Work instructions -
Give back exactly the lines from the beginning of the listing below to the line holding "198 0a99 99", both ends included; the pictures stay out.

Entries provided -
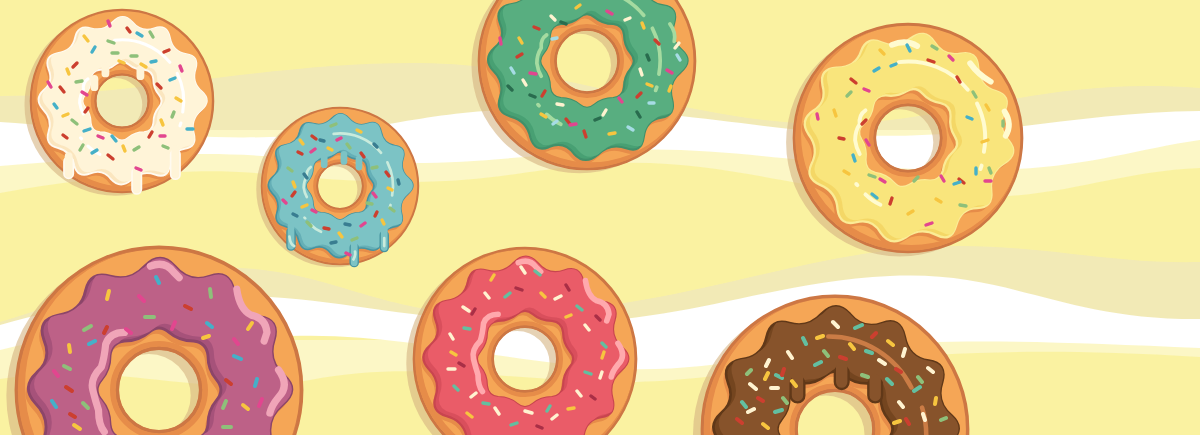
<!DOCTYPE html>
<html lang="en">
<head>
<meta charset="utf-8">
<title>Doughnut banner</title>
<style>
:root{--butter:#faf2a1;--sand:#f2eab6;--milk:#fff;--custard:#fcf7c6;
--dough:#f5a656;--crust:#cd7744;--dough-shade:#e68c49;--cast:#d6b483;
--red:#cc3f2f;--blue:#45b0c8;--green:#8ec07a;--amber:#f7c53f;--pink:#e2468f;--cream:#fff3d0;--mint:#63bfa0}
html,body{margin:0;height:100%;overflow:hidden;background:var(--butter)}
svg{display:block;width:1200px;height:435px}
.vanilla{--icing:#fff4d8;--edge:#fffaf0;--shade:#fbe6bf;--shine:#fff}
.sky{--icing:#7cc3c5;--edge:#4794a0;--shade:#65afb6;--shine:#c9ebdc}
.matcha{--icing:#58ae80;--edge:#41906a;--shade:#48a073;--shine:#a5dba0}
.lemon{--icing:#f9e57c;--edge:#fbeb95;--shade:#f4d766;--shine:#fffbd0}
.plum{--icing:#bd6187;--edge:#8c4569;--shade:#a6527a;--shine:#f0a5b8}
.berry{--icing:#ea5c68;--edge:#c8454f;--shade:#d94f5c;--shine:#ffa9ad}
.cocoa{--icing:#87532b;--edge:#603818;--shade:#74451f;--shine:#cb7c45}
.dough{fill:var(--dough);stroke:var(--crust);stroke-width:2.6}
.icing{fill:var(--icing)}
.icing-edge{fill:var(--shade);stroke:var(--edge);stroke-width:2}
.drip-edge,.drip,.shine,.sprinkles{fill:none;stroke-linecap:round;stroke-linejoin:round}
.drip-edge{stroke:var(--edge);stroke-width:12}
.drip{stroke:var(--icing);stroke-width:8.5}
.shine{stroke:var(--shine);stroke-width:3.4}
.bold{stroke-width:5}
.sprinkles{stroke-width:3.4}
.large{stroke-width:4}
.r{stroke:var(--red)}.b{stroke:var(--blue)}.g{stroke:var(--green)}.a{stroke:var(--amber)}.p{stroke:var(--pink)}.c{stroke:var(--cream)}.m{stroke:var(--mint)}
</style>
</head>
<body>
<svg viewBox="0 0 1200 435" role="img" aria-label="Seven iced doughnuts with sprinkles on a wavy yellow background">
<defs>
<path id="ring" fill-rule="evenodd" d="M-99 0a99 99 0 1 1 198 0a99 99 0 1 1 -198 0zM-29 0a29 29 0 1 0 58 0a29 29 0 1 0 -58 0z"/>
<path id="glaze" fill-rule="evenodd" clip-rule="evenodd" d="M87-10Q98 0 86 10Q74 20 78 35Q82 50 68 52Q54 54 52 70Q50 85 36 80Q21 75 10 86Q-2 96 -12 85Q-21 73 -35 79Q-48 84 -52 70Q-55 55 -70 51Q-84 47 -80 34Q-75 20 -86 9Q-96-2 -85-12Q-74-21 -80-35Q-85-49 -70-52Q-54-54 -51-69Q-48-83 -34-79Q-20-75 -10-86Q1-97 11-86Q21-74 35-79Q49-84 52-69Q55-53 70-51Q84-49 80-35Q75-20 87-10zM40-7Q46 0 40 7Q34 14 34 24Q33 33 24 34Q14 34 7 40Q0 46 -7 40Q-14 34 -24 34Q-33 33 -34 24Q-34 14 -40 7Q-46 0 -40-7Q-34-14 -34-24Q-33-33 -24-34Q-14-34 -7-40Q0-46 7-40Q14-34 24-34Q33-33 34-24Q34-14 40-7z"/>
<clipPath id="glaze-clip"><use href="#glaze" clip-rule="evenodd"/></clipPath>
<clipPath id="dough-clip"><circle r="98"/></clipPath>
<g id="dough-base">
<use href="#ring" transform="translate(-7 4)" fill="var(--cast)" opacity=".6"/>
<use href="#ring" class="dough"/>
<g clip-path="url(#dough-clip)" fill="none" stroke="var(--dough-shade)">
<circle cx="3" cy="-3" r="99" stroke-width="6"/>
<circle r="32" stroke-width="4"/>
</g>
<circle r="29" fill="none" stroke="var(--crust)" stroke-width="2"/>
</g>
<g id="icing-top">
<use href="#glaze" transform="translate(-2 4)" fill="var(--dough-shade)"/>
<use href="#glaze" class="icing-edge"/>
<g clip-path="url(#glaze-clip)"><use href="#glaze" class="icing" transform="translate(4 -3)"/></g>
</g>
<g id="arc-shine" class="shine">
<path d="M-8-66A67 67 0 0 1 52-42M60-30A67 67 0 0 1 66 12M64 24l-1 3"/>
<path d="M-37-24Q-43-20 -42-12Q-46-6 -46 2Q-45 9 -42 14M-45 40l1 1M-37 49Q-31 55 -24 58"/>
</g>
<g id="wave-shine" class="shine bold">
<path d="M-6-86Q4-90 10-82L14-78M54-70Q56-56 64-52Q74-50 75-40L73-34M83-14Q91-3 83 5Q78 11 77 16"/>
<path d="M-24-40Q-34-40 -37-32Q-38-22 -40-16Q-48-8 -46 0Q-44 8 -42 14Q-42 24 -38 29"/>
</g>
</defs>

<rect width="1200" height="435" fill="var(--butter)"/>
<g id="upper-wave">
<path fill="var(--sand)" d="M0 96C140 96 270 62 420 63C560 64 690 124 830 124C960 122 1040 76 1200 88V150H0z"/>
<path fill="var(--custard)" d="M0 130H1200V168C1110 172 1070 198 960 198C820 200 740 160 620 163C540 166 500 182 410 182C310 182 260 168 180 172Q80 178 0 193z"/>
<path fill="var(--milk)" d="M0 122C90 128 190 140 270 137C370 134 420 112 510 110C640 106 720 122 800 130C950 150 1060 112 1200 111V140C1130 150 1080 170 980 170C840 172 740 146 630 150C530 154 480 164 400 163C290 160 240 150 150 156Q70 160 0 166z"/>
</g>
<g id="lower-wave">
<path fill="var(--sand)" d="M0 322C80 298 150 264 240 268C330 272 380 312 480 314C680 316 800 246 960 246C1050 246 1110 264 1200 262V330H0z"/>
<path fill="var(--custard)" d="M0 340H1200V357C1050 348 960 352 860 360C740 370 690 384 600 382C480 376 400 362 310 380C200 400 120 360 0 379z"/>
<path fill="var(--milk)" d="M0 325C90 298 180 292 270 297C350 302 420 320 520 323C680 328 760 282 890 276C1010 270 1060 320 1200 319V348C1060 342 960 338 860 346C760 356 700 372 620 369C500 362 400 332 290 336C160 340 90 326 0 350z"/>
</g>

<g id="vanilla-doughnut" class="vanilla">
<g transform="translate(122 101) scale(.92)">
<use href="#dough-base"/><use href="#icing-top"/>
<path class="drip-edge" d="M-58 66V79M16 78V96M58 58V80"/>
<path class="drip" d="M-58 60V79M16 74V96M58 52V80M-18-38V-30M20-34V-27M-30-24V-15"/>
<use href="#arc-shine"/>
</g>
<g class="sprinkles">
<path class="r" d="M73 67l4-4M60 87l4 5M164 52l5-2M152 132l-3 5M108 155l5 4M88 108l-3 4M157 84l4 4M127 28l3 4M63 135l4 3"/>
<path class="b" d="M95 47l-3 5M137 33l5 3M170 80l5-2M84 131l6-2M112 136l4 5M92 153l5-3M187 129l6 0M54 104l3 4M151 62l5-1"/>
<path class="g" d="M108 41l6 2M150 32l3 5M76 82l6-1M72 120l5 4M134 150l5-3M174 112l-2 5M131 56l6 0M163 146l5 2M83 145l-3 5M112 53l6 0"/>
<path class="a" d="M84 36l4 5M67 69l2 5M119 61l5 2M63 116l5-2M123 146l2 5M176 98l5 3M161 120l2 5M141 64l5 3"/>
<path class="p" d="M108 21l2 5M48 82l3 5M82 92l5 3M98 136l5 2M160 136l5 0M136 168l5 2M180 66l2 5"/>
</g>
</g>

<g id="sky-doughnut" class="sky">
<g transform="translate(340 186) scale(.79)">
<use href="#dough-base"/><use href="#icing-top"/>
<path class="drip-edge" d="M-62 58V76M18 78V97M56 62V78"/>
<path class="drip" d="M-62 50V76M18 70V97M56 54V78M-20-38V-27M5-40V-31M24-34V-24"/>
<use href="#arc-shine"/>
<path class="shine" d="M-64 64Q-63 74 -58 76M17 93Q20 88 19 83M56 76V66"/>
</g>
<g class="sprinkles" stroke-width="3">
<path class="r" d="M312 136l4 3M361 153l3 4M292 196l3-4M324 228l5 1M377 212l-2 4M386 172l3 4M298 152l4 2"/>
<path class="g" d="M331 126l5-2M288 168l4 3M307 222l4 4M352 240l5-2M367 203l5 1M347 144l3 4M390 208l4 3M372 168l5-1"/>
<path class="a" d="M300 140l3 4M328 148l4 2M293 182l2 5M302 207l5-2M339 233l3 4M382 220l2 4M388 188l4 2M357 130l4 2"/>
<path class="p" d="M311 152l4-3M283 200l3 3M312 210l4 2M373 193l3 4M337 140l4-2M361 226l4-3M346 253l4 2"/>
<path stroke="#397d91" d="M320 140l4 1M374 144l3 3M293 214l4 2M331 243l5-1M345 224l5 1M398 180l1 4M304 174l3 4"/>
</g>
</g>

<g id="matcha-doughnut" class="matcha">
<g transform="translate(587 61) scale(1.09)">
<use href="#dough-base"/><use href="#icing-top"/><use href="#arc-shine"/>
<path class="shine" d="M76-34Q82-26 80-18"/>
</g>
<g class="sprinkles">
<path class="r" d="M517 57l5-3M545 91l-3 5M584 131l2 6M637 97l4-4M655 40l4 4M566 119l4 5M534 27l5 2"/>
<path class="c" d="M523 80l3 5M557 104l6 1M603 115l3-5M640 69l2 6M675 48l4-5M551 16l4 4M625 20l5-2"/>
<path class="a" d="M519 38l3 5M541 114l5 3M609 134l6-1M647 84l5 2M669 91l2-5M576 8l4-3M642 23l2 5"/>
<path class="p" d="M500 38l1 6M530 73l6 1M576 124l-6 1M619 98l3 4M667 70l5 3M607 11l5 3"/>
<path stroke="#a6dce5" d="M511 68l3 5M553 124l4-3M649 103l5 0M628 127l5 3M552 39l5-1M677 55l3 5"/>
<path stroke="#296c4e" d="M530 95l5 2M595 120l5-2M637 112l3 5M508 86l4 4M647 55l2 5M561 22l5 2"/>
</g>
</g>

<g id="lemon-doughnut" class="lemon">
<g transform="translate(908 138) scale(1.15)">
<use href="#dough-base"/><use href="#icing-top" transform="rotate(8)"/><use href="#arc-shine"/>
<path class="shine bold" d="M-14-81Q-2-86 8-80M54-65Q61-55 72-49M84-23Q91-12 85-2"/>
</g>
<g class="sprinkles">
<path class="r" d="M851 79l5 4M866 120l-4 4M892 198l-2 6M959 179l5 4M839 138l5 1M957 77l3 5M928 60l6 2"/>
<path class="b" d="M907 45l3 6M874 71l5-3M853 155l2 6M872 194l5 4M954 184l6-2M976 168l0 6M967 117l5 2M891 66l5-2"/>
<path class="g" d="M932 46l5 3M847 96l4-4M869 175l6 2M914 181l4-4M989 168l2 5M973 92l3 5M960 205l6 1M1003 121l0 5"/>
<path class="a" d="M880 50l4 4M834 110l2 6M844 171l5 3M908 214l5-3M936 199l5 3M982 142l6-2M986 105l3 5"/>
<path class="p" d="M864 89l5 2M817 114l1 5M866 140l3 5M880 179l5 3M926 225l6-2M941 176l3 5M985 181l6 0M949 56l4 4"/>
</g>
</g>

<g id="plum-doughnut" class="plum">
<g transform="translate(159 390) scale(1.44)">
<use href="#dough-base"/><use href="#icing-top"/><use href="#wave-shine"/>
</g>
<g class="sprinkles large">
<path class="r" d="M107 327l-3 6M66 387l6 4M185 306l6 3M226 380l5 4M70 414l5 3"/>
<path class="b" d="M156 277l3 6M89 344l6-3M234 356l7 3M207 323l5 4M52 401l4 6M257 379l-2 7"/>
<path class="g" d="M145 317l9 0M210 289l1 8M84 330l7-4M83 403l5 5M226 401l-3 7M223 427l8 0M64 366l6 3"/>
<path class="a" d="M109 291l-2 8M69 345l1 7M248 329l4-6M74 425l6 4M203 338l6-2M243 405l5 4"/>
<path class="p" d="M139 296l5 5M175 322l-3 7M54 371l4 5M126 329l5 4M234 339l4 5M262 399l-3 7"/>
</g>
</g>

<g id="berry-doughnut" class="berry">
<g transform="translate(525 359) scale(1.12)">
<use href="#dough-base"/><use href="#icing-top"/><use href="#wave-shine"/>
</g>
<g class="sprinkles">
<path class="c" d="M521 267l4 6M485 293l4 5M463 307l6 4M555 299l6-3M585 325l4 5M448 369l7 0M471 397l5-4M577 391l4 5M525 411l7 2M495 408l4 6M602 372l-2 6M552 419l5-4M450 334l3 5"/>
<path class="m" d="M535 271l5 4M505 297l5-4M464 328l6 1M577 306l5 4M454 386l4 4M483 403l6 1M585 372l6 2M547 411l3-5M602 343l4 4M511 425l6-2"/>
<path class="a" d="M494 275l-3 5M541 293l4 4M451 352l5 3M467 413l5 4M568 409l6-1M604 352l-2 6M566 317l5-2"/>
<path stroke="#a92f46" d="M516 288l6 2M475 309l-3 5M566 285l3 5M459 363l5 3M591 396l4 3M537 426l5 2M596 316l4 4"/>
</g>
</g>

<g id="cocoa-doughnut" class="cocoa">
<g transform="translate(835 429) scale(1.34)">
<use href="#dough-base"/><use href="#icing-top"/>
<path class="drip-edge" d="M-28-34V-25M5-42V-35M30-33V-25"/>
<path class="drip" d="M-28-38V-25M5-46V-35M30-37V-25"/>
<path class="shine" d="M-5-69A69 69 0 0 1 57-31M65-16A69 69 0 0 1 68 8"/>
</g>
<g class="sprinkles large">
<path class="c" d="M833 322l5 5M788 352l4 6M766 366l3-6M905 349l-2 7M750 384l6 5M879 360l6 4M899 402l4 5M771 388l7 0M928 368l5 4M748 412l6-3M923 414l2 6"/>
<path class="m" d="M855 328l7-3M803 338l3 6M776 375l6 3M866 351l6 2M887 379l5 5M742 402l4 5M775 412l7-2M914 391l6-4M815 365l6-3"/>
<path class="a" d="M817 338l6-2M850 344l4 5M765 379l3-6M792 381l4 5M888 341l5 4M894 423l6-2M763 424l5 4M936 398l-1 6"/>
<path class="r" d="M840 357l6 2M784 369l-2 6M872 337l4-4M758 398l5 3M896 369l5 3M737 419l5 4M906 419l3 5"/>
<path class="g" d="M824 351l4 5M747 374l4-4M862 375l6 2M783 398l4 5M918 377l4 5M941 420l5-2"/>
</g>
</g>
</svg>
</body>
</html>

Reply to the exercise -
<!DOCTYPE html>
<html lang="en">
<head>
<meta charset="utf-8">
<title>Doughnut banner</title>
<style>
:root{--butter:#faf2a1;--sand:#f2eab6;--milk:#fff;--custard:#fcf7c6;
--dough:#f5a656;--crust:#cd7744;--dough-shade:#e68c49;--cast:#d6b483;
--red:#cc3f2f;--blue:#45b0c8;--green:#8ec07a;--amber:#f7c53f;--pink:#e2468f;--cream:#fff3d0;--mint:#63bfa0}
html,body{margin:0;height:100%;overflow:hidden;background:var(--butter)}
svg{display:block;width:1200px;height:435px}
.vanilla{--icing:#fff4d8;--edge:#fffaf0;--shade:#fbe6bf;--shine:#fff}
.sky{--icing:#7cc3c5;--edge:#4794a0;--shade:#65afb6;--shine:#c9ebdc}
.matcha{--icing:#58ae80;--edge:#41906a;--shade:#48a073;--shine:#a5dba0}
.lemon{--icing:#f9e57c;--edge:#fbeb95;--shade:#f4d766;--shine:#fffbd0}
.plum{--icing:#bd6187;--edge:#8c4569;--shade:#a6527a;--shine:#f0a5b8}
.berry{--icing:#ea5c68;--edge:#c8454f;--shade:#d94f5c;--shine:#ffa9ad}
.cocoa{--icing:#87532b;--edge:#603818;--shade:#74451f;--shine:#cb7c45}
.dough{fill:var(--dough);stroke:var(--crust);stroke-width:2.6}
.icing{fill:var(--icing)}
.icing-edge{fill:var(--shade);stroke:var(--edge);stroke-width:2}
.drip-edge,.drip,.shine,.sprinkles{fill:none;stroke-linecap:round;stroke-linejoin:round}
.drip-edge{stroke:var(--edge);stroke-width:12}
.drip{stroke:var(--icing);stroke-width:8.5}
.shine{stroke:var(--shine);stroke-width:3.4}
.bold{stroke-width:5}
.sprinkles{stroke-width:3.4}
.large{stroke-width:4}
.r{stroke:var(--red)}.b{stroke:var(--blue)}.g{stroke:var(--green)}.a{stroke:var(--amber)}.p{stroke:var(--pink)}.c{stroke:var(--cream)}.m{stroke:var(--mint)}
</style>
</head>
<body>
<svg viewBox="0 0 1200 435" role="img" aria-label="Seven iced doughnuts with sprinkles on a wavy yellow background">
<defs>
<path id="ring" fill-rule="evenodd" d="M-99 0a99 99 0 1 1 198 0a99 99 0 1 1 -198 0zM-29 0a29 29 0 1 0 58 0a29 29 0 1 0 -58 0z"/>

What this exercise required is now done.